The Woodlands is a beautiful and surreal world of affluence and expectation.  Residents refer to it as "The Bubble," suggesting an insular non-reality.  Think Stepford Wives, or perhaps utopian conformity.  The average income here at almost $120,000, but I did not move here for those reasons.  I moved here for the most common reason men move anywhere.

Initially I worked for a 15 member group of healthcare professionals locally, with an option to buy in later.  The work was demanding; the environment, oppressive.  While it was personally and professionally challenging, I persevered and offered suggestions about changes that would benefit the patients and practitioners alike.  Nonetheless, I was more than surprised to be suddenly and completely unexpectedly terminated after 20 months with the group, reason not given.  Later it was suggested to be a cost-cutting measure of some type, though I am am certain my average productivity was far from the least on the team.

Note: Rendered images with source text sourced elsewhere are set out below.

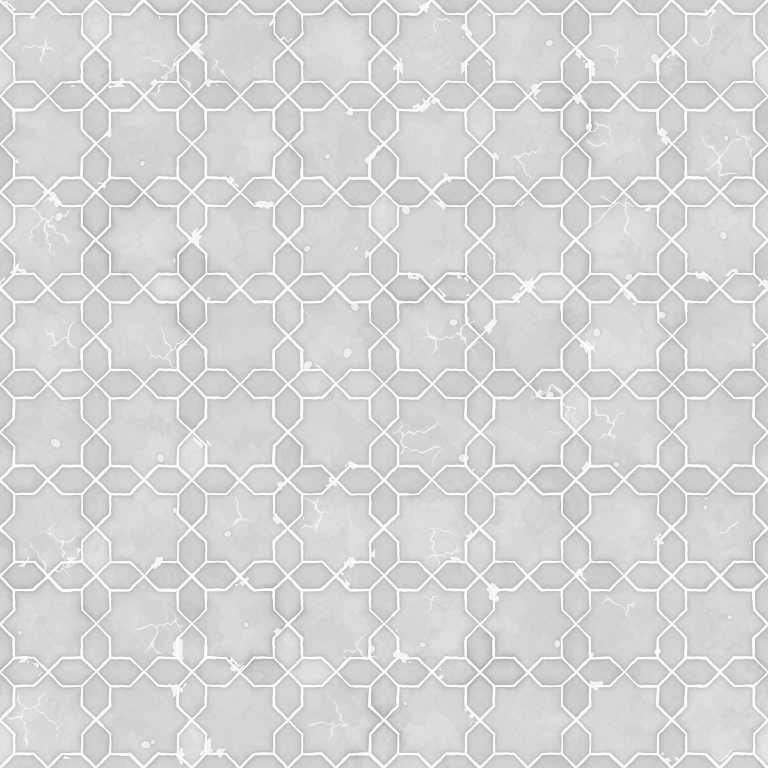
This texture map is drawn by a WebGL 2 fragment shader. Its source:

```glsl
#version 300 es
precision highp float;
// Grey stone mosaic: an 8 by 8 grid of eight-pointed stars, parted by long hexagons.
// Each cell is folded to one octant to measure the pale grout lines; periodic
// cellular noise gives the cloudy stone, cracks and chips, and wraps at the edges.
uniform vec2 u_resolution;
out vec4 fragColor;

float hash(vec2 p) {
  vec3 q = fract(p.xyx * vec3(0.1031, 0.1030, 0.0973));
  q += dot(q, q.yzx + 33.33);
  return fract((q.x + q.y) * q.z);
}

vec2 hash2(vec2 p) {
  return vec2(hash(p + 3.7), hash(p + 51.3));
}

float segment(vec2 p, vec2 a, vec2 b) {
  vec2 ap = p - a, ab = b - a;
  return length(ap - ab * clamp(dot(ap, ab) / dot(ab, ab), 0.0, 1.0));
}

// x: distance to the nearest site, y: distance to the border, z: random value
vec3 cellular(vec2 p, float period) {
  vec2 base = floor(p), nearest = vec2(0.0), second = vec2(0.0);
  float f1 = 9.0, f2 = 9.0, id = 0.0;
  for (int j = -1; j <= 1; j++)
    for (int i = -1; i <= 1; i++) {
      vec2 site = base + vec2(i, j), wrapped = mod(site, period);
      vec2 r = site + hash2(wrapped) - p;
      float d = dot(r, r);
      if (d < f1) {
        f2 = f1; second = nearest;
        f1 = d; nearest = r; id = hash(wrapped + 17.0);
      } else if (d < f2) {
        f2 = d; second = r;
      }
    }
  return vec3(sqrt(f1), (f2 - f1) / (2.0 * length(second - nearest) + 1e-4), id);
}

void main() {
  vec2 p = gl_FragCoord.xy / u_resolution * 8.0;
  float px = 8.0 / u_resolution.y;
  const float TURN = 0.785398; // one sine period over the whole canvas

  // Uneven layered sines, whole periods so that the canvas tiles
  vec2 wave = sin(p.yx * TURN * 13.0 + 1.3) + 0.6 * sin(p * TURN * 29.0 + p.yx * TURN * 17.0);
  vec2 ripple = sin(p.yx * TURN * 67.0 + 2.0 * wave);
  vec2 cell = mod(floor(p), 8.0);
  vec2 q = fract(p) - 0.5;

  // Star and hexagon outline in one folded octant
  vec2 a = abs(q + 0.0025 * wave + 0.0015 * ripple);
  bool upright = a.x > a.y;
  if (!upright) a = a.yx;
  vec2 notch = vec2(0.3536, 0.1464), corner = vec2(0.3536);
  float d = min(segment(a, vec2(0.5, 0.0), notch),
            min(segment(a, notch, corner), segment(a, corner, vec2(0.5))));
  bool star = a.x < 0.3536 || a.x + a.y < 0.5;

  // Tone of each tile
  vec2 hexId = upright ? vec2(round(p.x) * 2.0, floor(p.y * 2.0))
                       : vec2(floor(p.x * 2.0), round(p.y) * 2.0);
  float tileRandom = star ? hash(cell + 5.0)
                          : hash(mod(hexId, 16.0) + (upright ? 40.0 : 80.0));
  float shade = star ? 0.845 + 0.014 * (tileRandom - 0.5)
                     : 0.826 + 0.03 * (tileRandom - 0.5);
  if (!star && tileRandom > 0.94) shade += 0.035;

  // Cloudy stone in overlapping patches with faint veins between them
  vec3 broad = cellular(p * 1.5 + 0.12 * wave + 0.04 * ripple, 12.0);
  vec3 fine = cellular(p * 4.0 + 0.18 * wave.yx + 0.08 * ripple, 32.0);
  shade += 0.03 * (broad.z - 0.5) * smoothstep(0.0, 0.06, broad.y);
  shade += 0.034 * (fine.z - 0.5) * smoothstep(0.0, 0.08, fine.y);
  shade -= 0.018 * (1.0 - smoothstep(0.0, 0.05, broad.y));
  shade += 0.006 * ripple.x * ripple.y;

  // Narrow shadow beside the grout, deeper in stained patches
  float stain = smoothstep(0.78, 1.0, broad.z);
  shade -= (0.15 + 0.07 * fine.z + 0.05 * stain) * exp(-d / 0.023);
  shade -= 0.065 * stain * exp(-d / 0.1) * smoothstep(0.0, 0.08, broad.y);

  // Branching hairline cracks around a random spot in some cells
  vec2 crackSpot = (hash2(cell + 23.0) - 0.5) * 0.6;
  float reach = 0.12 + 0.26 * hash(cell + 61.0);
  float crackArea = step(0.58, hash(cell + 91.0))
                  * (1.0 - smoothstep(reach * 0.6, reach, length(q - crackSpot)));
  float crack = cellular(p * 3.0 + 0.06 * wave + 0.04 * ripple + 0.5, 24.0).y / 3.0;
  float hairline = 1.0 - smoothstep(0.002, 0.003 + px, crack);
  shade = mix(shade, 0.97, 0.85 * hairline * crackArea);

  // Small pale oval pits with a dark rim
  for (int i = 0; i < 3; i++) {
    vec2 seed = cell + float(i) * 13.0 + 107.0;
    vec2 r = q - (hash2(seed) - 0.5) * 0.78;
    float angle = 6.2832 * hash(seed + 9.0);
    r = mat2(cos(angle), -sin(angle), sin(angle), cos(angle)) * r;
    float size = 0.025 + 0.034 * hash(seed + 31.0);
    float pit = length(r * vec2(1.0, 1.3)) - size;
    float present = step(0.8, hash(seed + 47.0));
    shade -= 0.08 * present * exp(-abs(pit) / 0.01);
    shade = mix(shade, 0.93, present * (1.0 - smoothstep(-px, px * 0.5, pit)));
  }

  // Thin worn grout lines, with small chips broken out beside them
  float halfWidth = 0.0105 + 0.005 * fine.z + 0.0015 * wave.x;
  float grout = 1.0 - smoothstep(halfWidth - 0.6 * px, halfWidth + 0.6 * px, d);
  vec3 flake = cellular(p * 8.0 + 0.25 * wave + 0.2 * ripple, 64.0);
  float chip = step(0.965, flake.z) * smoothstep(0.06, 0.06 + 6.0 * px, flake.y)
             * (1.0 - smoothstep(0.045, 0.045 + px, d));
  shade = mix(shade, 0.985, max(grout, 0.85 * chip));

  fragColor = vec4(vec3(shade), 1.0);
}
```
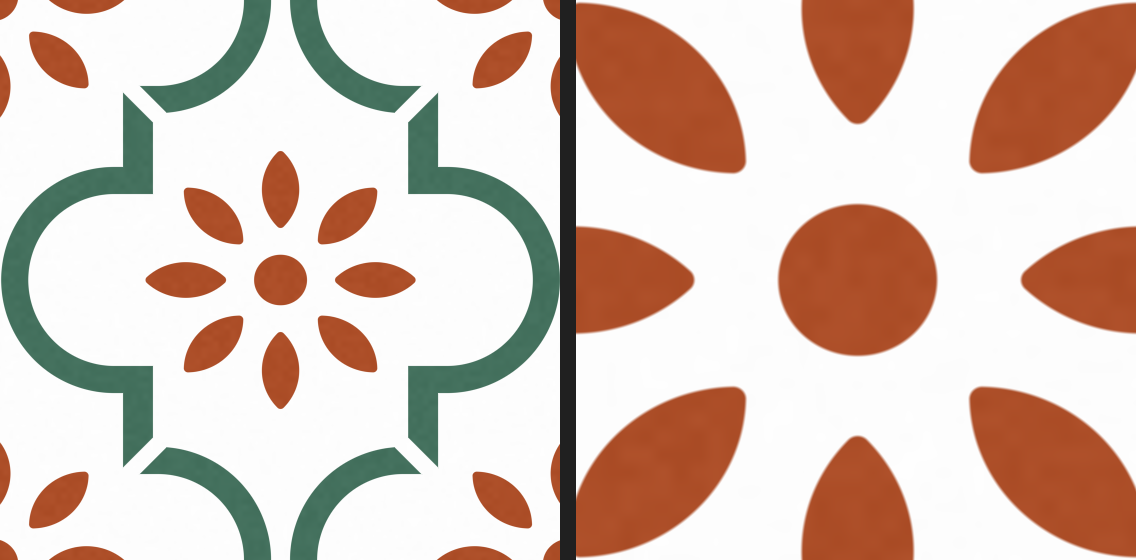
Left, the full canvas; right, a detail of the centre.
This pattern is drawn by a WebGL 2 fragment shader. Its source:

```glsl
#version 300 es
precision highp float;

uniform vec2 u_resolution;
out vec4 outColor;

// Lengths are fractions of one tile
const float REPEATS = 1.0;
const vec2 TILE_CENTRE = vec2(0.501, 0.5);
const vec3 WHITE = vec3(0.992, 0.992, 0.992);
const vec3 GREEN = vec3(0.265, 0.44, 0.365);
const vec3 RUST = vec3(0.675, 0.305, 0.155);

const float DISC_RADIUS = 0.0462;
const float PETAL_DISTANCE = 0.1654;
const vec2 PETAL_HALF_SIZE = vec2(0.0703, 0.0326);
const float PETAL_ROUNDING = 0.0075;
const vec2 FLOWER_STRETCH = vec2(1.023, 0.977);
const vec2 CORNER_FLOWER = vec2(0.5156, 0.5072);

const vec2 SIDE_ARCH = vec2(0.297, 0.0);
const vec2 TOP_ARCH = vec2(0.2188, 0.5);
const float ARCH_RADIUS = 0.1777;
const float ARCH_HALF_WIDTH = 0.0242;
const float BAR_X = 0.2546;
const float BAR_HALF_WIDTH = 0.0267;
const float MITRE_LOW = 0.0534;
const float MITRE_HIGH = 0.0951;

const float EDGE_SOFTNESS = 0.0012;
const float GRAIN_CELLS = 96.0;
const float GRAIN_PAINT = 0.025;
const float GRAIN_WHITE = 0.006;
const float SQRT_HALF = 0.7071;

float hash(vec2 cell) {
  return fract(sin(dot(cell, vec2(127.1, 311.7))) * 43758.5453);
}

// Value noise that wraps after the given number of cells
float wrappedNoise(vec2 p, float period) {
  vec2 cell = floor(p);
  vec2 f = fract(p);
  f = f * f * (3.0 - 2.0 * f);
  vec2 a = mod(cell, period);
  vec2 b = mod(cell + 1.0, period);
  return mix(mix(hash(a), hash(vec2(b.x, a.y)), f.x),
             mix(hash(vec2(a.x, b.y)), hash(b), f.x), f.y);
}

// Rounded lens lying along x
float petalDistance(vec2 p) {
  p = abs(p);
  vec2 h = PETAL_HALF_SIZE - PETAL_ROUNDING;
  float radius = dot(h, h) / (2.0 * h.y);
  float offset = radius - h.y;
  float d = (p.x - h.x) * offset > p.y * h.x
    ? length(p - vec2(h.x, 0.0))
    : length(p + vec2(0.0, offset)) - radius;
  return d - PETAL_ROUNDING;
}

// Disc with eight petals, folded into one sector
float flowerDistance(vec2 p) {
  p = abs(p / FLOWER_STRETCH);
  float disc = length(p) - DISC_RADIUS;
  p = vec2(max(p.x, p.y), min(p.x, p.y));
  vec2 mirror = vec2(-0.3827, 0.9239);
  p -= 2.0 * max(dot(p, mirror), 0.0) * mirror;
  return min(disc, petalDistance(p - vec2(PETAL_DISTANCE, 0.0)));
}

// Half ring that runs straight on for negative x
float archDistance(vec2 p) {
  p.x = max(p.x, 0.0);
  return abs(length(p) - ARCH_RADIUS) - ARCH_HALF_WIDTH;
}

// Lattice frame in one quadrant, mitred along the diagonal
float frameDistance(vec2 p) {
  float diagonal = p.y - p.x;
  float side = max(archDistance(p - SIDE_ARCH), BAR_X - BAR_HALF_WIDTH - p.x);
  float bar = max(abs(p.x - BAR_X) - BAR_HALF_WIDTH,
                  max(ARCH_RADIUS - ARCH_HALF_WIDTH - p.y,
                      (diagonal - MITRE_LOW) * SQRT_HALF));
  float top = max(archDistance(TOP_ARCH - p), (MITRE_HIGH - diagonal) * SQRT_HALF);
  return min(min(side, bar), top);
}

void main() {
  vec2 uv = gl_FragCoord.xy / u_resolution;
  vec2 p = abs(fract(uv * REPEATS - TILE_CENTRE + 0.5) - 0.5);
  float pixel = REPEATS / min(u_resolution.x, u_resolution.y);
  float edge = max(EDGE_SOFTNESS, 0.7 * pixel);

  // Coverage of each paint
  float flowers = min(flowerDistance(p), flowerDistance(p - CORNER_FLOWER));
  float rust = 1.0 - smoothstep(-edge, edge, flowers);
  float green = 1.0 - smoothstep(-edge, edge, frameDistance(p));

  // Faint printed grain
  float grain = wrappedNoise(uv * GRAIN_CELLS, GRAIN_CELLS) - 0.5;
  vec3 color = mix(mix(WHITE, GREEN, green), RUST, rust);
  color += grain * mix(GRAIN_WHITE, GRAIN_PAINT, max(rust, green));

  outColor = vec4(color, 1.0);
}
```
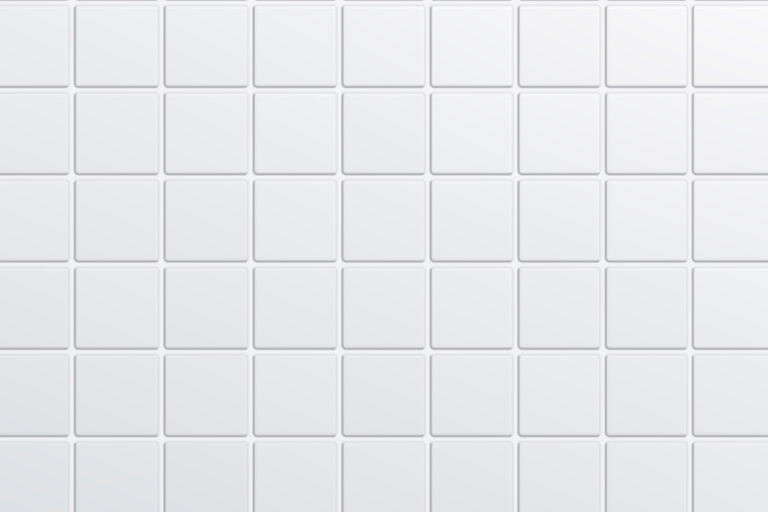
A Shadertoy shader for this texture:

```glsl
// Glossy white square wall tiles with pale grout, shaded left and lower edges.

// Layout, in units of the canvas height
const vec2  GRID_ORIGIN   = vec2(0.1406, 0.1426); // a crossing of two joints
const vec2  PITCH         = vec2(0.1756, 0.1705); // tile spacing
const float NARROWING     = 0.0865;  // columns tighten slightly to the right
const float JOINT_HALF    = 0.0056;  // half width of the grout
const float CORNER_RADIUS = 0.0075;
const float LINE_WIDTH    = 0.0034;  // half width of the edge shadow
const float BEVEL_WIDTH   = 0.0065;  // falloff of the rounded rim

// Shading strengths
const float SHADOW_STRONG = 0.88;    // left and lower edges
const float SHADOW_FAINT  = 0.20;    // right and upper edges
const float RIM_LIGHT     = 0.035;
const float RIM_SHADE     = 0.030;
const float TILE_VARIATION = 0.005;

// Colours
const vec3 GLAZE_DIM    = vec3(0.872, 0.882, 0.890);
const vec3 GLAZE_BRIGHT = vec3(0.958, 0.958, 0.964);
const vec3 GROUT        = vec3(0.962, 0.962, 0.970);
const vec3 EDGE_SHADOW  = vec3(0.670, 0.670, 0.685);

// Signed distance to a rounded box; also gives its outward normal near the rim.
float roundedBox(vec2 p, vec2 halfSize, float radius, out vec2 normal) {
    vec2 q = abs(p) - halfSize + radius;
    vec2 outer = max(q, 0.0);
    normal = sign(p) * outer / (length(outer) + 1e-5);
    return length(outer) + min(max(q.x, q.y), 0.0) - radius;
}

// Broad room light, brightest at the upper right.
vec3 glazeColor(vec2 uv) {
    float light = 0.38 * uv.x + 0.58 * uv.y;
    vec2 toGlow = (uv - vec2(0.88, 0.96)) * vec2(2.2, 2.6);
    light += 0.16 * exp(-dot(toGlow, toGlow));
    return mix(GLAZE_DIM, GLAZE_BRIGHT, light);
}

// Small steady brightness offset for each tile.
float tileTone(vec2 id) {
    return sin(id.x * 2.7 + id.y * 4.1) * sin(id.x * 5.3 - id.y * 1.9 + 0.8);
}

void mainImage(out vec4 fragColor, in vec2 fragCoord) {
    vec2 uv = fragCoord / iResolution.xy;
    vec2 pos = fragCoord / iResolution.y - GRID_ORIGIN;
    float pixel = 1.0 / iResolution.y;

    // Grid cell and position inside it
    vec2 grid = pos / PITCH;
    grid.x += NARROWING * pos.x * pos.x;
    vec2 id = floor(grid);
    vec2 local = (fract(grid) - 0.5) * PITCH;

    vec2 normal;
    float dist = roundedBox(local, 0.5 * PITCH - JOINT_HALF, CORNER_RADIUS, normal);
    float inside = 1.0 - smoothstep(-pixel, pixel, dist);

    // Glazed face: tone, gentle slope and rounded rim
    vec3 glaze = glazeColor(uv);
    vec3 face = glaze + TILE_VARIATION * tileTone(id);
    face += 0.008 * dot(local / PITCH, vec2(0.4, 1.0));
    float rim = exp(-max(-dist, 0.0) / BEVEL_WIDTH);
    float facing = dot(normal, vec2(0.45, 0.89));
    face += rim * (RIM_LIGHT * max(facing, 0.0) - RIM_SHADE * max(-facing, 0.0));

    // Grout takes on some of the surrounding light
    vec3 color = mix(mix(glaze, GROUT, 0.75), face, inside);

    // Thin contact shadow, darkest along the left and lower sides
    float line = 1.0 - smoothstep(0.0, LINE_WIDTH + 0.5 * pixel, abs(dist));
    float away = smoothstep(-0.4, 0.6, dot(normal, vec2(-0.707)));
    color = mix(color, EDGE_SHADOW, line * mix(SHADOW_FAINT, SHADOW_STRONG, away));

    fragColor = vec4(clamp(color, 0.0, 1.0), 1.0);
}
```
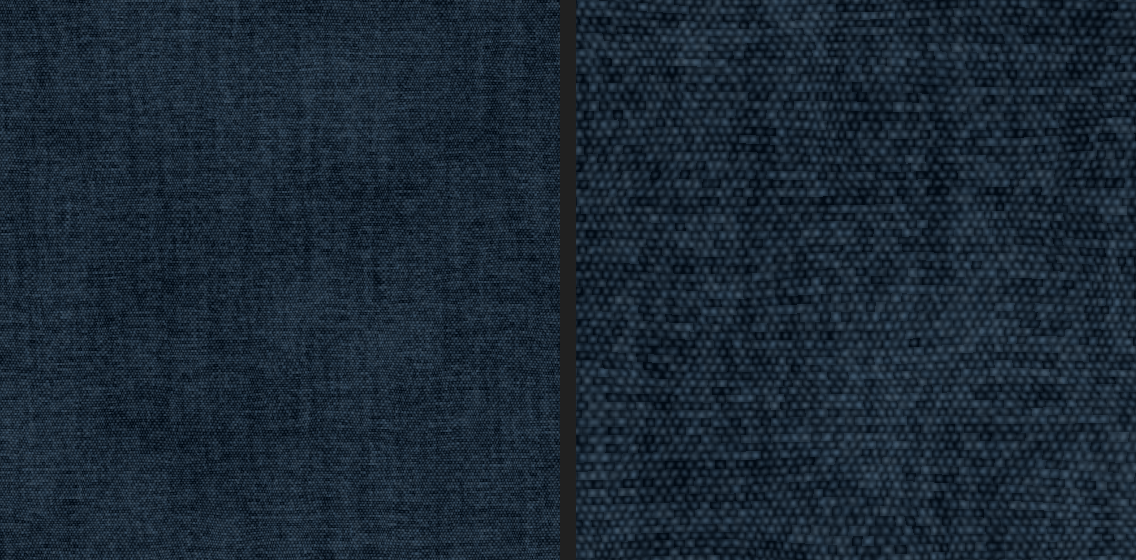
Left, the full canvas; right, a detail of the centre.
A three.js fragment shader for this texture:

```glsl
// Dark navy linen: a fine over-under plain weave of tiny thread grains,
// varied by uneven yarns in both directions and soft faded clouds.
// All layers add up to one tone value that is mapped to a blue ramp.
varying vec2 vUv;

const float PI = 3.14159265;

float hash(vec2 p) {
  return fract(sin(dot(p, vec2(127.1, 311.7))) * 43758.5453);
}

float noise(vec2 p) {
  vec2 i = floor(p);
  vec2 f = fract(p);
  f = f * f * (3.0 - 2.0 * f);
  return mix(mix(hash(i), hash(i + vec2(1.0, 0.0)), f.x),
             mix(hash(i + vec2(0.0, 1.0)), hash(i + vec2(1.0, 1.0)), f.x), f.y);
}

float fbm(vec2 p) {
  float sum = 0.0;
  float gain = 0.5;
  for (int i = 0; i < 4; i++) {
    sum += gain * noise(p);
    p = p * 2.03 + 17.3;
    gain *= 0.5;
  }
  return sum / 0.9375;
}

// Tone of the weave around zero; threads is in thread counts
float weave(vec2 threads) {
  float row = floor(threads.y);
  float checker = -cos(2.0 * PI * threads.x) * sin(PI * threads.y);
  float gaps = -cos(2.0 * PI * threads.y);
  float stagger = 0.5 * mod(row, 2.0);
  float uneven = hash(vec2(floor(threads.x + stagger), row) + 3.7) - 0.5;
  return 0.27 * checker + 0.12 * gaps + 0.32 * uneven;
}

// Yarns that thicken and thin along their length
float yarns(vec2 uv, vec2 threads) {
  float row = floor(threads.y);
  float column = floor(threads.x);
  float weft = noise(vec2(uv.x * 15.0, row)) - 0.5;
  float dashes = noise(vec2(uv.x * 60.0, row + 400.0)) - 0.5;
  float warp = noise(vec2(column + 51.0, uv.y * 16.0)) - 0.5;
  float slub = noise(uv * vec2(55.0, 8.0) + 80.0) - 0.5;
  return 0.20 * weft + 0.14 * dashes + 0.13 * warp + 0.13 * slub;
}

void main() {
  // Slight wander of the threads
  vec2 threads = vUv * vec2(172.0, 202.0);
  threads.x += 1.8 * noise(vUv * vec2(30.0, 24.0) + 5.0);
  threads.y += 1.4 * noise(vUv * vec2(12.0, 24.0) + 31.0);

  // Broad fading and fine fibre fuzz
  float clouds = fbm(vUv * vec2(3.2, 4.8) + 9.0) - 0.5;
  float fuzz = noise(vUv * 430.0) - 0.5;

  float tone = 0.46 + weave(threads) + yarns(vUv, threads) + 0.23 * clouds + 0.32 * fuzz;
  tone = clamp(tone, 0.0, 1.1);

  vec3 shadow = vec3(0.004, 0.04, 0.078);
  vec3 highlight = vec3(0.224, 0.30, 0.367);
  vec3 color = mix(shadow, highlight, tone);

  // Some fibres lean grey, others blue
  float tint = hash(floor(threads) + 61.0) - 0.5;
  color += vec3(0.02, 0.0, -0.02) * tint * tone;

  gl_FragColor = vec4(color, 1.0);
}
```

Considering my transition from surgery to family medicine, my difficulty with my first employer and associated fiscal loss, my recent personal challenges, and this most recent job loss, I rationally must consider in what way I may be flawed that I do not maintain fluid relationships.  I am generally not bombastic or short tempered.  I am regarded by most as gentle, sensitive, and patient, perhaps too much so.  I believe that I have conditioned myself to believe that I can do a better job in a small work environment than in a larger one.  So here I am, jobless, capable, and searching for a better way to do medicine.  Commencement.  More to come.